Prompted by my request to get his take on that particular study, reported on here, the spider.io post calls for a stop to “disingenuous scaremongering” by self-interested parties who stand to benefit from online security fears. De Jager writes, “If the industry continues to be fed these sorts of untruths, the true facts will almost certainly be lost. We will collectively be like The Boy Who Cried Wolf.”
The industry should stop talking about “suspicious traffic” altogether, according to de Jager, because the definition of what is constitutes as suspicious varies widely by source and context.
“Our contention is that if inventory quality is to improve to the extent that it can and should, then it is imperative that the whole industry adopts more fine-grained terminology”
Establish A Common Taxonomy for Illegitimate Ad Requests
De Jager calls for coordination between demand side and supply side of the online advertising ecosystem to be sure both sides are talking about the same thing by establishing a common taxonomy for illegitimate ad requests.
“Ambiguous language/terminology is being used widely to describe the industry’s problems with illegitimate ad impressions—both by the demand side and by the supply side—and this makes solving these problems difficult,” he writes.
To that end, spider.io suggests the industry adopt a fine-grained taxonomy — used by both demand side and supply side. Following is the list of labels the company currently applies to illegitimate ad requests:
- Hijacked device* with a fully automated browser — the Chameleon Botnet, first discovered by spider.io, is an example
- Hijacked device* where the browsing session of the unwitting device owner is hijacked through a redirect/pop-up/pop-under
- Hijacked device* where ads are injected into pages visited by the unwitting device owner — such as Sambreel AdWare injecting ads on YouTube
- Fraudulent ad hiding
- Crawler masquerading as a legitimate user
- Non-browser User-Agent header
- Cloud IP Address
- Browser prerendering
The company calls for additional suggestions and acknowledges the list may not be complete or even granular enough, noting, for example, that brand-safety specialists might have their own site-categorization labels to add to the list.
Establish An Advertising Security Mailing List
Instead of limiting input to the industry leaders on the IAB’s Task Force, spider.io suggests opening the channels of communication to everyone in the industry.
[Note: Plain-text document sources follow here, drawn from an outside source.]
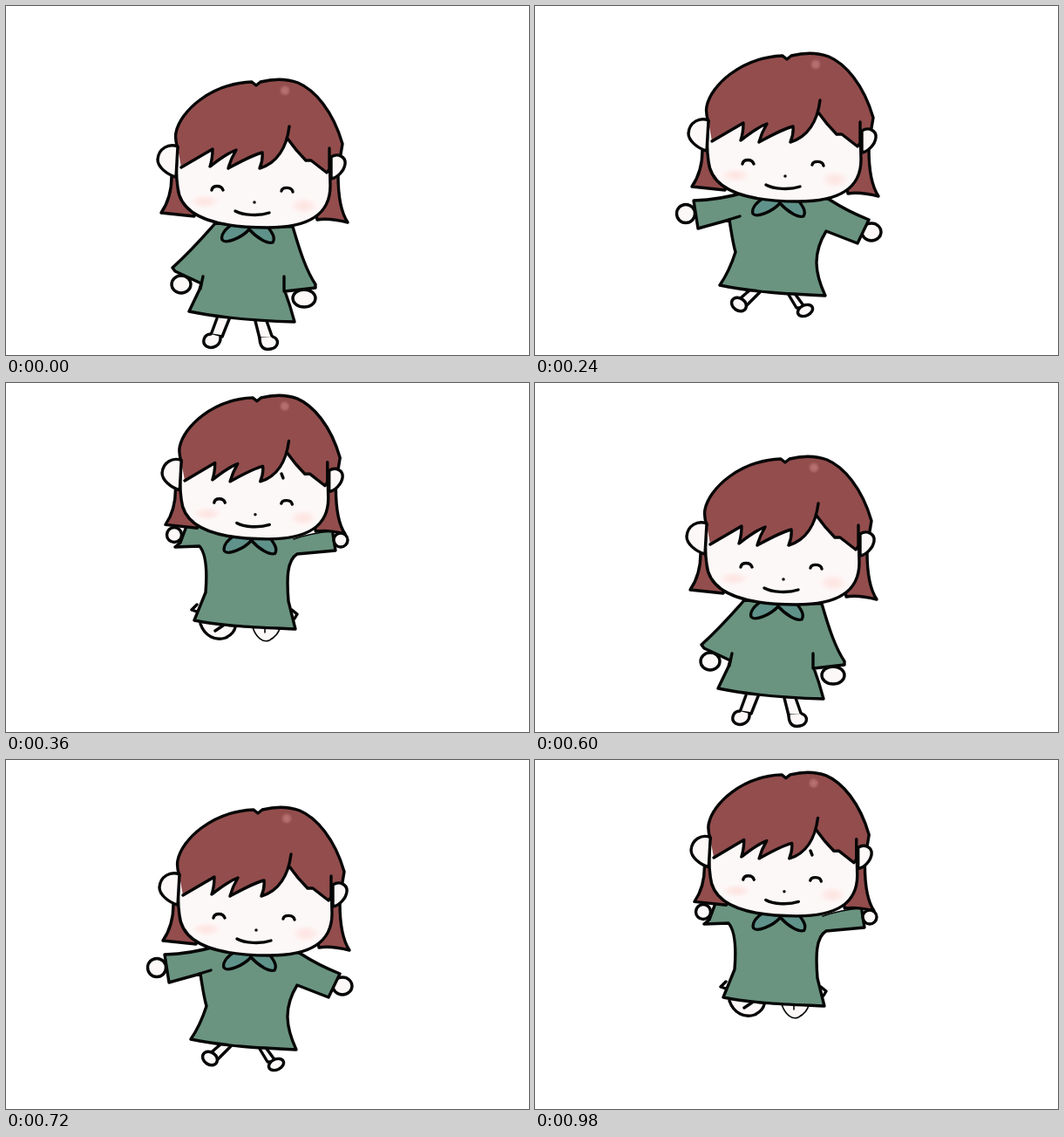
Animation of 600x400 px, one loop 1080 ms. Source, as an HTML page without scripts:

```html
<!DOCTYPE html>
<html lang="en">
<head>
<meta charset="utf-8">
<title>Jumping girl</title>
<style>
html, body { margin: 0; width: 100%; height: 100%; overflow: hidden; background: #fff; }
svg { display: block; width: 100vw; height: 100vh; }
path, ellipse { stroke: #060606; stroke-width: 3.4; stroke-linecap: round; stroke-linejoin: round; fill: none; vector-effect: non-scaling-stroke; }
.hair { fill: #934d4d; }
.skin { fill: #fdf8f8; }
.dress { fill: #6a9480; }
.collar { fill: #5f928a; }
.fill { stroke: none; }
.dot { stroke: none; fill: #111; }
.blush { stroke: none; fill: url(#blush); }
.shine { stroke: none; fill: url(#shine); }
.thin { stroke-width: 1.6; }

/* three held poses, played twice per loop */
.pose { visibility: hidden; animation: 1080ms step-end infinite; }
.stand { animation-name: stand; }
.hop { animation-name: hop; }
.jump { animation-name: jump; }
@keyframes stand {
  0%, 55.5556% { visibility: visible; }
  22.2222%, 66.6667%, 100% { visibility: hidden; }
}
@keyframes hop {
  0%, 33.3333%, 77.7778%, 100% { visibility: hidden; }
  22.2222%, 66.6667% { visibility: visible; }
}
@keyframes jump {
  0%, 55.5556% { visibility: hidden; }
  33.3333%, 77.7778%, 100% { visibility: visible; }
}
</style>
</head>
<body>
<svg viewBox="0 0 600 400">
  <defs>
    <radialGradient id="blush">
      <stop offset="0" stop-color="#fde3e0"/>
      <stop offset=".5" stop-color="#fde9e6" stop-opacity=".8"/>
      <stop offset="1" stop-color="#fdf2f0" stop-opacity="0"/>
    </radialGradient>
    <radialGradient id="shine">
      <stop offset="0" stop-color="#b97473"/>
      <stop offset=".55" stop-color="#ae6766"/>
      <stop offset="1" stop-color="#934d4d" stop-opacity="0"/>
    </radialGradient>

    <g id="collar">
      <path class="collar" d="M279 256C270 266 252 273 248 268C246 262 252 255 260 250H279Z"/>
      <path class="collar" d="M279 256C288 266 300 273 306 271C310 265 304 258 298 250H279Z"/>
    </g>

    <g id="head">
      <path class="hair" d="M190 195C190 212 185 227 178 237L216 241L230 200Z"/>
      <path class="hair" d="M381 194C381 218 384 236 392 248C380 245 368 243 357 245L350 200Z"/>
      <path class="skin" d="M197 162C195 180 195 195 197 208C200 240 238 254 300 254C346 254 372 240 372 206L371 163L290 110Z"/>
      <ellipse class="blush" cx="228" cy="224" rx="19" ry="9"/>
      <ellipse class="blush" cx="342" cy="229" rx="18" ry="11"/>
      <path class="hair fill" d="M197 163C195 157 194 150 195 145C200 121 234 89 282 87L287 91L292 87C308 83 324 84 335 88C354 96 375 120 386 158L384 172L371 188L368 191L350 177H344C337 170 330 162 323 152C317 168 308 180 291 186Q295 176 294 168C282 171 268 179 255 186Q258 175 264 165C253 169 243 177 234 184Q237 175 237 164Q220 174 201 185Z"/>
      <path d="M197 163C195 157 194 150 195 145C200 121 234 89 282 87L287 91L292 87C308 83 324 84 335 88C354 96 375 120 386 158L384 170"/>
      <path d="M201 185Q220 174 237 164Q237 175 234 184C243 177 253 169 264 165Q258 175 255 186C268 179 282 171 294 168Q295 176 291 186C311 180 322 162 325 138"/>
      <path d="M323 152C330 162 337 170 344 177H350L368 191L371 187V163"/>
      <path class="skin" d="M197 161C187 157 175 163 174 176C174 184 184 193 195 196Z"/>
      <path class="skin" d="M373 173C381 168 390 173 389 181C388 189 380 197 373 198Z"/>
      <ellipse class="shine" cx="320" cy="97" rx="7.5" ry="7.5"/>
      <path d="M236 211C237 205 247 205 249 211M316 212C317 207 328 207 329 213"/>
      <path d="M263 235C272 240 290 241 302 237"/>
      <ellipse class="dot" cx="285" cy="225" rx="1.8" ry="1.8"/>
    </g>
  </defs>

  <g class="pose stand">
    <path class="skin" d="M242 358L235 377L248 379L256 359M286 361L291 381L306 381L299 361"/>
    <path class="skin" d="M235 376C227 376 224 386 230 390C237 394 247 389 246 379"/>
    <path class="skin" d="M291 380C291 390 295 395 304 393C313 391 314 382 306 379"/>
    <ellipse class="skin" cx="201" cy="319" rx="11" ry="10"/>
    <ellipse class="skin" cx="342" cy="335" rx="13" ry="10"/>
    <path class="dress" d="M240 249Q214 279 191 300L194 304L224 318L222 325L210 350C250 358 290 361 331 362Q326 343 320 327L355 323V319C345 304 338 284 329 253Z"/>
    <path d="M226 310L223 324M319 310V327"/>
    <use href="#collar"/>
    <use href="#head"/>
  </g>

  <g class="pose hop">
    <path class="skin" d="M246 326L231 339L241 345L258 328M291 331L300 346L310 346L299 331"/>
    <ellipse class="skin" cx="234" cy="342" rx="9" ry="7" transform="rotate(35 234 342)"/>
    <ellipse class="skin" cx="310" cy="349" rx="9" ry="6" transform="rotate(-25 310 349)"/>
    <ellipse class="skin" cx="173" cy="238" rx="10.5" ry="10.5"/>
    <ellipse class="skin" cx="386" cy="259" rx="11" ry="10"/>
    <path class="dress" d="M243 213Q213 222 182 223L187 255L223 245C225 258 227 272 230 282Q223 304 212 320C250 328 290 330 333 332C321 306 318 284 334 258L370 272L383 245Q358 235 338 222L285 205Z"/>
    <path d="M222 245L235 241"/>
    <use href="#collar" x="2" y="-30"/>
    <use href="#head" x="2" y="-30"/>
  </g>

  <g class="pose jump">
    <path class="skin" d="M223 276C228 290 240 296 252 292C258 289 262 285 263 280M240 284L249 278"/>
    <path class="skin thin" d="M283 280C287 292 295 298 302 295C309 291 313 286 314 281M297 280V286"/>
    <path d="M219 254L213 260L219 262M328 260L334 265L331 270"/>
    <path class="dress fill" d="M206 164L194 188L222 187C229 195 231 215 229 240L216 272C250 279 290 280 332 282L324 250C322 225 322 203 334 196L378 192L376 171L365 170L330 178L285 165Z"/>
    <path d="M206 167L200 183L194 188L222 187C229 195 231 215 229 240L216 272C250 279 290 280 332 282L324 250C322 225 322 203 334 196L378 192L375 173"/>
    <use href="#collar" x="2.5" y="-75.5"/>
    <use href="#head" transform="translate(11.5 -67.5) scale(.963 .97)"/>
    <path class="thin" d="M330 179Q350 172 373 170"/>
    <path d="M316 104L318 109"/>
    <ellipse class="skin" cx="193" cy="174" rx="8.5" ry="8.5"/>
    <ellipse class="skin" cx="384" cy="180" rx="8" ry="8"/>
  </g>
</svg>
</body>
</html>
```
A mailing list modeled on the general security mailing list, Bugtraq, on which information security vulnerabilities are often first announced, for example, would allow everyone in the ecosystem to review and debate how best to secure the legitimacy of the ad inventory being traded.
Here again, spider.io calls for specificity when disclosing vulnerability details if such a system is developed: “The credibility of our collective efforts to improve inventory quality is at stake. So as an industry we need to be vigilant for sweeping, unsubstantiated generalisations.”
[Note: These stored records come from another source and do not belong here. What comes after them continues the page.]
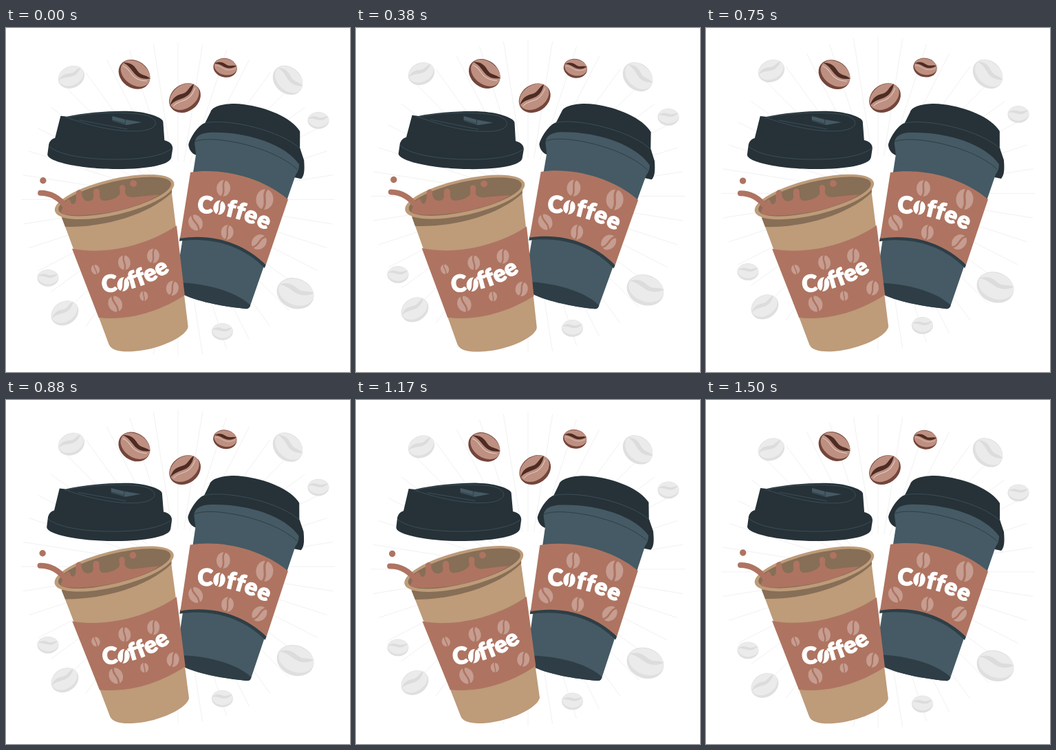
These frames come from a looping animation (500 px wide and 500 px high, 1.54 s). An HTML page:

```html
<!DOCTYPE html>
<html lang="en">
<head>
<meta charset="utf-8">
<title>Coffee cups</title>
<style>
html, body { margin: 0; width: 100%; height: 100%; overflow: hidden; background: #fff; }
svg { display: block; width: 100vw; height: 100vh; }
.brown { --base: #74453a; --face: #be9081; --crease: #4e2c23; --shine: #e3cdc6; }
.grey { --base: #dfdfdf; --face: #ebebeb; --crease: #dcdcdc; --shine: none; }
.lid { fill: #263238; }
.line { fill: none; stroke: #455a64; stroke-width: .7; }
.seam { fill: none; stroke: #263238; stroke-width: .7; }
.sleeve { fill: #ae7461; }
.tan { fill: #be9b79; }
.shade { fill: #876e56; }
.slate { fill: #455a64; }
.deep { fill: #2f3e46; }
text { font: 900 34px Lato, sans-serif; letter-spacing: 1px; fill: #fff; stroke: #fff; stroke-width: 1.2; stroke-linejoin: round; }
</style>
</head>
<body>
<svg viewBox="0 0 500 500">
  <defs>
    <g id="bean">
      <ellipse rx="25" ry="20" fill="var(--base)"/>
      <ellipse cx=".5" cy="-2" rx="24" ry="17" fill="var(--face)"/>
      <path d="M-24-4C-14-12-7-10 1-7S14-10 23-9C17-3 9 1 0-1S-14-6-24-4Z" fill="var(--crease)"/>
      <path d="M-21 0C-13-3-7 2 1 3S15 1 21-3" fill="none" stroke="var(--shine)"/>
    </g>
    <path id="slateBaseline" d="M278 269C315 269 345 277 390 299"/>
    <path id="tanBaseline" d="M140 384C180 383 215 372 252 343"/>
  </defs>

  <g id="backdrop" class="grey">
    <path id="rays" stroke="#f1f1f1"/>
    <use href="#bean" transform="translate(95 72) rotate(-25) scale(.79)"/>
    <use href="#bean" transform="translate(409.5 76.5) rotate(42) scale(.95)"/>
    <use href="#bean" transform="translate(454 135) scale(.62)"/>
    <use href="#bean" transform="translate(61 364) scale(.62)"/>
    <use href="#bean" transform="translate(85.5 415) rotate(-32) scale(.84)"/>
    <use href="#bean" transform="translate(314.5 442) scale(.62)"/>
    <use href="#bean" transform="translate(420.5 386.5) rotate(20) scale(1.1)"/>
  </g>

  <g id="slateCup">
    <path class="lid" d="M297 122C300 112 325 108 345 111C378 115 415 130 427 150V174L433 192C434 205 434 214 429 219L415 216L280 186C272 185 266 179 265 170C267 160 279 141 289 138Z"/>
    <path class="line" d="M289 138C325 131 402 150 428 176"/>
    <path class="slate" d="M274 168C274 158 282 153 295 152C348 150 405 168 426 198Q426 207 421 213L355.500 403Q354 409 348 408C315 405 275 397 255 386L246 376L276 184Z"/>
    <path class="seam" d="M275 165C296 155 385 170 423 205"/>
    <path class="deep" d="M246 370C300 371 340 387 355.500 403Q354 409 348 408C315 405 275 397 255 386Z"/>
    <path class="deep" d="M253 304C300 298 345 312 378 344L376 349C345 317 300 303 252 310Z"/>
    <path class="sleeve" d="M268 210C310 203 370 215 410 249L378 344C345 312 300 298 253 306Z"/>
    <text><textPath href="#slateBaseline">C<tspan dx="18">ffee</tspan></textPath></text>
  </g>

  <g id="tanCup">
    <path class="lid" d="M79 128L88 129C115 123 155 120 180 121C208 122 228 131 228 136L230 163C238 165 242 169 242 175L240 188C238 199 205 205 160 205C110 205 60 195 60 184L62 169Q64 162 71 160Z"/>
    <path class="line" d="M62 172C78 186 120 191 160 191S228 185 241 175M86 131C120 122 180 121 204 127C222 133 222 145 200 149C160 154 110 138 90 131M106 134L176 147"/>
    <path class="slate" d="M154 128L173 133L197 137L175 141L154 135Z"/>
    <path class="seam" d="M154 134L173 139V133"/>
    <path class="tan" d="M80 273L150 460C154 470 172 472 195 469C230 464 263 447 265 434L240 233Z"/>
    <path class="shade" d="M81 276L86 289C140 290 205 273 241 239V232Z"/>
    <ellipse class="tan" cx="157.500" cy="245.500" rx="89" ry="26" transform="rotate(-13.5 157.5 245.5)"/>
    <ellipse class="shade" cx="158" cy="245" rx="84" ry="21.500" transform="rotate(-13.5 158 245)"/>
    <path class="sleeve" d="M80 267C84 258 86 250 91 249C95 250 93 257 98 256C104 254 101 243 102 239C103 234 110 234 110 239C110 251 118 254 125 250C129 247 126 241 127 238A4.500 4.500 0 0 1 136 238C136 246 136 250 142 251C150 251 160 248 165 242C167 238 163 232 166 229C170 226 175 230 173 236C172 242 176 246 184 246Q200 244 223 242C212 250 190 259 160 266C125 273 92 274 80 270Z"/>
    <path d="M50 240C66 240 78 248 87 260" fill="none" stroke="#ae7461" stroke-width="8" stroke-linecap="round"/>
    <circle class="sleeve" cx="53.700" cy="222" r="4.700"/>
    <circle class="sleeve" cx="185" cy="226" r="5"/>
    <path class="sleeve" d="M96 321C150 331 210 313 248 287L260 388C225 411 180 426 135 421Z"/>
    <text><textPath href="#tanBaseline">C<tspan dx="18">ffee</tspan></textPath></text>
  </g>

  <g id="beans" class="brown">
    <use href="#bean" transform="translate(186.5 67.5) rotate(36) scale(.98)"/>
    <use href="#bean" transform="translate(260 101.7) rotate(-36) scale(.98)"/>
    <use href="#bean" transform="translate(318.5 57.7) rotate(12) scale(.69)"/>
  </g>
</svg>
<script>
const LOOP = 1540, LEAD = 50;
const find = id => document.getElementById(id);

// A flat oval split by an S-shaped gap
const oval = (id, x, y, r, tilt, fill = '#c69d90') => find(id).insertAdjacentHTML('beforeend',
  `<g transform="translate(${x} ${y}) rotate(${tilt}) scale(${r / 10} ${r / 8.4})">
    <ellipse rx="10" ry="10" fill="${fill}"/>
    <path d="M2-11C-5-4 5 3-2 11" fill="none" stroke="#ae7461" stroke-width="2.6"/></g>`);

// Evenly spaced ovals between two ends, each given as x, y, tilt
const row = (id, from, to, radii) => radii.forEach((r, i) => {
  const [x, y, tilt] = from.map((v, k) => v + (to[k] - v) * i / (radii.length - 1));
  oval(id, x, y, r, tilt);
});

row('slateCup', [316, 233, 5], [376, 249, 5], [10, 12.5]);
row('slateCup', [275.5, 283, -30], [368, 311, 45], [10, 9, 10]);
row('tanCup', [130, 351, -20], [214, 331, 5], [6, 9, 9]);
row('tanCup', [159, 401, -25], [242, 378, 10], [10, 6, 9]);
oval('slateCup', 310, 261, 8.7, 12, '#fff');
oval('tanCup', 170.5, 372.5, 8.7, 10, '#fff');

let rays = '';
for (let i = 0; i < 40; i++) {
  const point = r => `${250 + r * Math.cos(i * Math.PI / 20)} ${250 + r * Math.sin(i * Math.PI / 20)}`;
  rays += `M${point(55)}L${point(228)}`;
}
find('rays').setAttribute('d', rays);

// Triangle wave: 0 at phase 0, 1 at a quarter, -1 at three quarters
const triangle = p => 1 - 4 * Math.abs((p + .25) % 1 - .5);
const pivots = { slateCup: '341 259', tanCup: '155 295', beans: '250 83' };

function draw() {
  const phase = (performance.now() + LEAD) % LOOP / LOOP;
  const lift = 10 * (1 - Math.abs(2 * phase - 1));
  find('backdrop').setAttribute('transform', `translate(0 ${-lift})`);
  for (const id in pivots)
    find(id).setAttribute('transform', `rotate(${triangle(phase)} ${pivots[id]})`);
  requestAnimationFrame(draw);
}
draw();
</script>
</body>
</html>
```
So, what do you think? Are these proposals worthy of further consideration?